Records >>
________________________
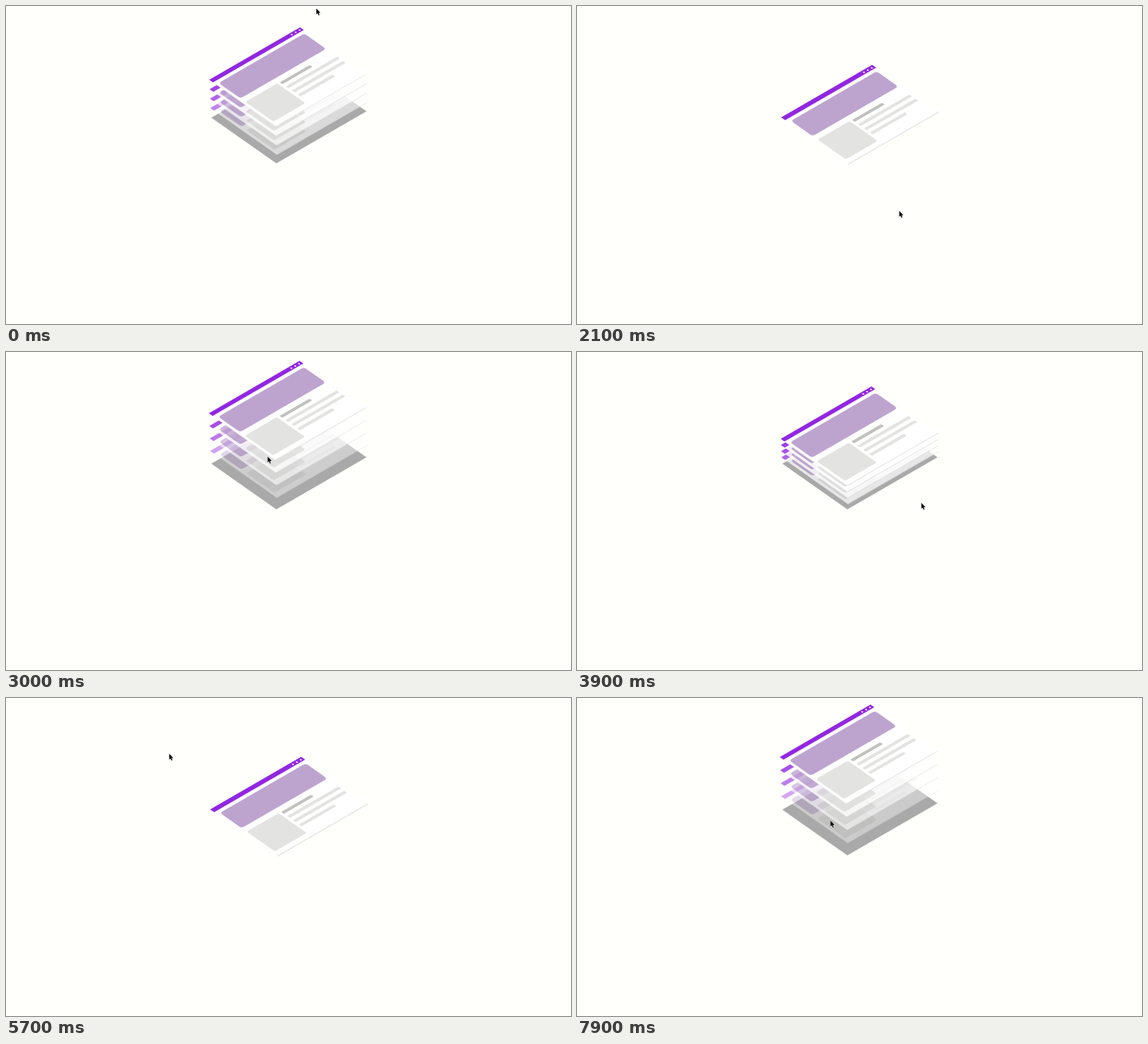
An HTML page with a canvas for the animation above (8 s loop, 690 px wide and 388 px high).

```html
<!DOCTYPE html>
<html lang="en">
<head>
<meta charset="utf-8">
<title>Layered page</title>
<style>
  html, body { margin: 0; width: 100%; height: 100%; overflow: hidden; background: #fffffc; }
  canvas { display: block; }
</style>
</head>
<body>
<canvas id="stage" width="690" height="388"></canvas>
<script>
const W = 690, H = 388, LOOP = 8000, STEP = 100;
const ctx = document.getElementById('stage').getContext('2d');
const sheet = document.createElement('canvas');
sheet.width = W;
sheet.height = H;
const pen = sheet.getContext('2d');

// rotate(-30deg) skewX(25deg), with the page's left corner as origin
const DEG = Math.PI / 180;
const COS = Math.cos(30 * DEG), SIN = Math.sin(30 * DEG), SKEW = Math.tan(25 * DEG);
const ISO = [COS, -SIN, COS * SKEW + SIN, COS - SIN * SKEW, 250.2, 136.3];
const LAYERS = 4, LIFT = 56.5;
const PAGE_W = 128, PAGE_H = 89.6;

// cubic-bezier(.25, .1, .25, 1), solved by bisection
function ease(x) {
  if (x <= 0) return 0;
  if (x >= 1) return 1;
  let lo = 0, hi = 1;
  for (let i = 0; i < 24; i++) {
    const s = (lo + hi) / 2, r = 1 - s;
    if (0.75 * r * s + s * s * s < x) lo = s; else hi = s;
  }
  const r = 1 - lo;
  return 0.3 * r * r * lo + 3 * r * lo * lo + lo * lo * lo;
}

// how far the layers are spread apart, 0 to 1
function spread(t) {
  if (t < 700) return 0.72;
  const move = (start, time) => ease((t - start) / time);
  return move(2412, 800) - move(3683, 700) + move(6420, 800);
}

// pointer moves: arrival time, x, y, travel time; it rests in between
const MOVES = [
  [0, 379, 3], [700, 376, 379], [1000, 376, 400], [1600, 427, 317, 200],
  [2100, 393.5, 250], [2400, 362, 166, 200], [3000, 319.5, 127.5, 600],
  [3900, 420.5, 184, 900], [4300, 464.5, 211, 400], [4400, 485, 217],
  [4600, 497, 216], [4800, 514, 165], [5800, 179, 111, 900],
  [6400, 265, 143, 600], [6700, 303.5, 149, 300], [7200, 337, 118, 500],
  [7500, 329.5, 139], [7700, 321, 145], [7900, 309.5, 149.5]
];

function pointerAt(t) {
  // sweep over the page, right to left
  if (t > 4900 && t < 5800) {
    const a = -0.28 + 3.27 * (t - 4900) / 900;
    return [349 + 172 * Math.cos(a), 130 - 126 * Math.sin(a)];
  }
  let [, x, y] = MOVES[0];
  for (const [end, tx, ty, time = STEP] of MOVES) {
    const k = Math.min(1, Math.max(0, 1 - (end - t) / time));
    x += (tx - x) * k;
    y += (ty - y) * k;
  }
  return [x, y];
}

function box(c, color, x, y, w, h, r = 0) {
  c.fillStyle = color;
  c.beginPath();
  c.roundRect(x, y, w, h, r);
  c.fill();
}

function drawPage(d) {
  pen.setTransform(1, 0, 0, 1, 0, 0);
  pen.clearRect(0, 0, W, H);
  pen.setTransform(...ISO);
  pen.translate(d, -d);
  box(pen, '#fff', 0, 0, PAGE_W, PAGE_H);
  box(pen, '#dededc', 0, PAGE_H - 0.4, PAGE_W, 0.7);
  box(pen, '#9226e2', 0, -0.5, PAGE_W, 5.1);
  for (let i = 0; i < 3; i++) box(pen, '#fff', 112.5 + i * 5.5, 1.2, 2, 2, 1);
  box(pen, '#bda4cf', 3.5, 8.8, 120.8, 29.5, 3.4);
  box(pen, '#e3e3e2', 3.4, 45, 45, 38, 2);
  const line = (color, row, w) => box(pen, color, 51.8, 45.3 + row * 8, w, 3.7, 1.1);
  line('#c1c1be', 0, 42.2);
  line('#e3e3e1', 1, 72.4);
  line('#e3e3e1', 2, 72.4);
  line('#e3e3e1', 3, 49.2);
}

function drawPointer(x, y) {
  ctx.setTransform(0.9, 0, 0, 0.9, x, y);
  ctx.beginPath();
  [[0, 0], [0, 8], [1.8, 6.4], [3, 9.4], [4.4, 8.8], [3.2, 6], [5.6, 5.8]]
    .forEach(p => ctx.lineTo(...p));
  ctx.closePath();
  ctx.lineJoin = 'round';
  ctx.lineWidth = 1;
  ctx.strokeStyle = 'rgba(255,255,255,.8)';
  ctx.stroke();
  ctx.fillStyle = '#0a0a0a';
  ctx.fill();
}

function draw(t) {
  const p = spread(t);
  ctx.setTransform(1, 0, 0, 1, 0, 0);
  ctx.fillStyle = '#fffffc';
  ctx.fillRect(0, 0, W, H);
  ctx.setTransform(...ISO);
  box(ctx, '#a9a9a9', 0.3, 0.3, PAGE_W - 0.9, PAGE_H - 1.7);
  ctx.setTransform(1, 0, 0, 1, 0, 0);
  for (let i = 1; i <= LAYERS; i++) {
    drawPage(LIFT * p * i / LAYERS);
    ctx.globalAlpha = 1 - p * (LAYERS - i) * 0.2;
    ctx.drawImage(sheet, 0, 0);
  }
  ctx.globalAlpha = 1;
  drawPointer(...pointerAt(t));
}

const begin = performance.now();
function tick() {
  const t = (performance.now() - begin) % LOOP;
  draw(Math.floor(t / STEP) * STEP);
  requestAnimationFrame(tick);
}
tick();
</script>
</body>
</html>
```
________________________
Exercise aim >> In the entries above, find every line holding the word "canvas" and copy it out.

Your solution >>
An HTML page with a canvas for the animation above (8 s loop, 690 px wide and 388 px high).
  canvas { display: block; }
<canvas id="stage" width="690" height="388"></canvas>
const sheet = document.createElement('canvas');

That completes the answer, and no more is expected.